The Americans got a break Saturday when Nationals starter Ross Detwiler spared the club's bullpen by finishing off the game with four scoreless innings, setting up Torre's relief corps well for Sunday.

"That was our plan," Torre said. "We were going to use Detwiler to piggyback, and I love the way he pitched. It would have been nice if he had about another eight or nine more pitches, because again, our goal is to make sure these guys get the work they need so when we do return them to their clubs, that they're at the part of Spring Training they need to be. But he was great. But this was our plan and we were hoping for this result, obviously."

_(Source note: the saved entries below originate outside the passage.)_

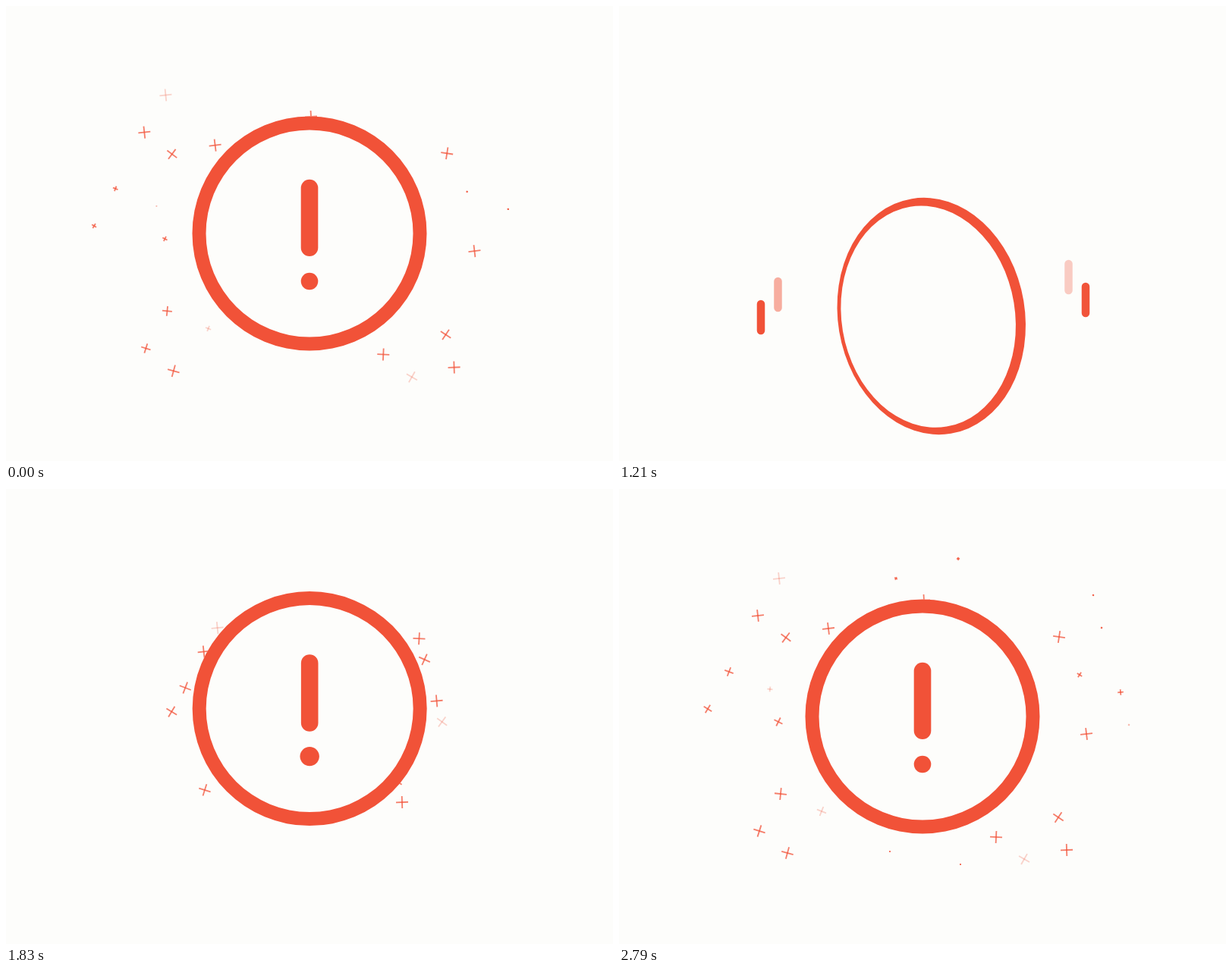
Write an HTML page with a canvas that moves like this. It is 800 by 600 pixels and loops after 2830 ms.

```html
<!DOCTYPE html>
<html lang="en">
<head>
<meta charset="utf-8">
<title>Alert</title>
<style>
  html, body { margin: 0; width: 100%; height: 100%; overflow: hidden; background: #fdfdfb; }
  canvas { display: block; }
</style>
</head>
<body>
<canvas id="stage" width="800" height="600"></canvas>
<script>
const ctx = document.getElementById('stage').getContext('2d');
const LOOP = 2830, ENTER = 1000;
const PAPER = '#fdfdfb', ORANGE = '#f15238';
const rad = deg => deg * Math.PI / 180;
const clamp = v => Math.max(0, Math.min(1, v));
const ramp = (t, from, to) => clamp((t - from) / (to - from));
const smooth = v => (1 - Math.cos(Math.PI * clamp(v))) / 2;

// Every burst is the same loose pentagon of sparks
const PENTAGON = [[-21, -44], [33, -21], [44, 22], [-12, 34], [-49, 5]];
const LATE = 3;
// Bursts around the middle, in order of vanishing: x, y, absent spark, pale spark
const BURSTS = [
  [6, 173, 3, 1], [192, -139, 0, 4], [14, -187, 0, 2], [228, -11, 4, 2],
  [-234, -15, 3, 1], [-166, 146, 2, 1], [146, 154, 0, 3], [-168, -138, 1, 0]
];

function line(x1, y1, x2, y2) {
  ctx.beginPath();
  ctx.moveTo(x1, y1);
  ctx.lineTo(x2, y2);
  ctx.stroke();
}

function cross(x, y, half, tilt) {
  ctx.save();
  ctx.translate(x, y);
  ctx.rotate(rad(tilt));
  line(-half, 0, half, 0);
  line(0, -half, 0, half);
  ctx.restore();
}

function sparks(t) {
  if (t < 1640) return;
  ctx.lineCap = 'butt';
  ctx.lineWidth = 1.8;
  ctx.strokeStyle = ORANGE;
  // Slowing flight: 0 at 2210 ms, 1 at 2790 ms
  const flight = (1 - Math.exp(-2.7 * (t - 2210) / 1000)) / 0.791;
  BURSTS.forEach(([bx, by, absent, pale], i) => PENTAGON.forEach(([px, py], j) => {
    if (j === absent) return;
    const late = j === LATE, faint = j === pale;
    const end = 2803 + 5 * i * i + (late ? 320 : faint ? -40 : 0);
    const half = 8 * clamp((end - t) / 120);
    const spread = 1 - (late ? 0.24 : 0.11) * (1 - flight);
    ctx.globalAlpha = faint ? 0.25 : 0.75;
    cross(400 + (bx + px) * spread, 300 + (by + py) * spread, half, 15 + 22 * Math.sin(7 * i + 3 * j));
  }));
  ctx.globalAlpha = 1;
}

// Upright streaks, two on each side of the rising ring
function streaks(t) {
  if (t > 1340) return;
  ctx.lineCap = 'round';
  ctx.lineWidth = 10.5;
  ctx.strokeStyle = ORANGE;
  for (const side of [-1, 1]) {
    for (const outer of [0, 1]) {
      const x = 401 + side * (191.5 + 22.5 * outer);
      const y = 369.5 - 11.5 * side + 30 * outer + (1210 - t) * 0.5;
      const end = 1249 - 9 * side + 70 * outer;
      ctx.globalAlpha = ramp(t, 1080, 1160) * clamp((end - t) / 100);
      line(x, y - 17.5, x, y + 17.5);
    }
  }
  ctx.globalAlpha = 1;
}

function rays(t) {
  if (t < 1345 || t > 1580) return;
  const outer = 165 + 66.5 * Math.pow(ramp(t, 1340, 1500), 0.75);
  const inner = 165 + 66.5 * Math.pow(ramp(t, 1340, 1580), 1.17);
  ctx.lineCap = 'round';
  ctx.lineWidth = 10.5 * clamp((1580 - t) / 70);
  ctx.strokeStyle = ORANGE;
  for (let deg = 30; deg < 360; deg += 60) {
    const c = Math.cos(rad(deg)), s = Math.sin(rad(deg));
    line(400 + inner * c, 300 + inner * s, 400 + outer * c, 300 + outer * s);
  }
}

// Rise from below, sink back to rest, then shake sideways
function center(t) {
  const sway = t < 1830 ? 0 : 6 * ramp(t, 2520, 2220);
  const x = 400 + sway * Math.sin(2 * Math.PI * (t - 1830) / 217);
  const y = t < 1600
    ? 262 + 534 * Math.pow((1600 - t) / 598, 3)
    : 262 + 40 * smooth((t - 1600) / 370) - 2 * smooth((t - 2210) / 190);
  return [x, y];
}

// A flat ring spinning about its upright axis, thicker on the near side
function ring(t, x, y) {
  const turn = t < 1640 ? Math.min(180, 70 * Math.pow((1640 - t) / 220, 1.056)) : 0;
  const c = Math.abs(Math.cos(rad(turn))), s = Math.sin(rad(turn));
  const w = 18 * ramp(t, 948, 1420);
  const ry = 154.5 + 2.5 * Math.min(1, 1.6 * s), rx = ry * c;
  const hole = Math.max(0, rx - w * Math.min(1, 0.3 + 0.75 * c));
  const shift = -0.85 * w * c * s;
  ctx.save();
  ctx.translate(x + 12 * (1 - Math.pow(1 - s, 4)), y);
  ctx.rotate(rad(-9.5 * Math.max(0, 1420 - t) / 210));
  ctx.beginPath();
  ctx.ellipse(0, 0, rx, ry, 0, 0, 2 * Math.PI);
  ctx.fillStyle = PAPER;
  if (t > 1600) ctx.fill();
  ctx.moveTo(shift + hole, 0);
  ctx.ellipse(shift, 0, hole, ry - w, 0, 0, 2 * Math.PI);
  ctx.fillStyle = ORANGE;
  ctx.fill('evenodd');
  ctx.restore();
}

function mark(t, x, y) {
  if (t > 1340) {
    const top = y - 60;
    ctx.lineCap = 'round';
    ctx.lineWidth = 22.6;
    ctx.strokeStyle = ORANGE;
    line(x, top, x, top + 0.1 + 78.7 * ramp(t, 1340, 1436));
  }
  const r = 14 * ramp(t, 1540, 1720) - 2.7 * ramp(t, 1720, 1950);
  ctx.beginPath();
  ctx.arc(x, y + 63, r, 0, 2 * Math.PI);
  ctx.fillStyle = ORANGE;
  ctx.fill();
}

function draw(now) {
  const clock = now % LOOP;
  const t = clock < ENTER ? clock + LOOP : clock;
  const [x, y] = center(t);
  ctx.fillStyle = PAPER;
  ctx.fillRect(0, 0, 800, 600);
  streaks(t);
  rays(t);
  sparks(t);
  ring(t, x, y);
  mark(t, x, y);
}

const start = performance.now();
function tick() {
  draw(performance.now() - start);
  requestAnimationFrame(tick);
}
tick();
</script>
</body>
</html>
```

Canada: Taillon ready for task
Taillon was the second overall pick in the 2010 First-Year Player Draft. The 6-foot-6 right-hander was 9-8 with a 3.55 ERA in stints at Class A and Double-A last year and is ranked as the 15th-best overall prospect in baseball, according to MLB.com.

"I'm excited to be here," Taillon said. "I'm really excited that I got such a great opportunity on such a big stage. I'm really looking forward to it. Going into it, [I've] just got an attitude that we got nothing to lose, go out there, give it everything and it's in our hands now. We've got to do what we can do."

Worth noting
Although three Canadian players -- Pete Orr, Rene Tosoni and Jay Johnson -- were ejected from Saturday's game, none have been suspended from the Classic. Mexico, which had four players thrown out of the game, was eliminated when the United States beat Italy.

Late Saturday night, World Baseball Classic, Inc., issued the following statement about the fight: "We are extremely disappointed in the bench-clearing incident that marred the conclusion of today's game between Canada and Mexico. The episode runs counter to the spirit of sportsmanship and respectful competition for which the World Baseball Classic has stood throughout its history.

"After communicating with both the Mexican and Canadian baseball federations this evening, we are aware of the perspectives held by both sides in a competitive environment. Nevertheless, we relayed to both teams that such an altercation is inappropriate under any circumstances and has no place in baseball.

"Because at least one club -- and potentially both -- will not advance to the second round, WBCI has determined that disciplinary measures would not have a meaningful corrective impact. Thus, discipline will not be imposed beyond today's seven game ejections. It is our firm expectation that the members of Team Mexico, Team Canada and all the tournament's participating teams will learn from this incident and set a better example -- one that befits the sport they share -- in the future."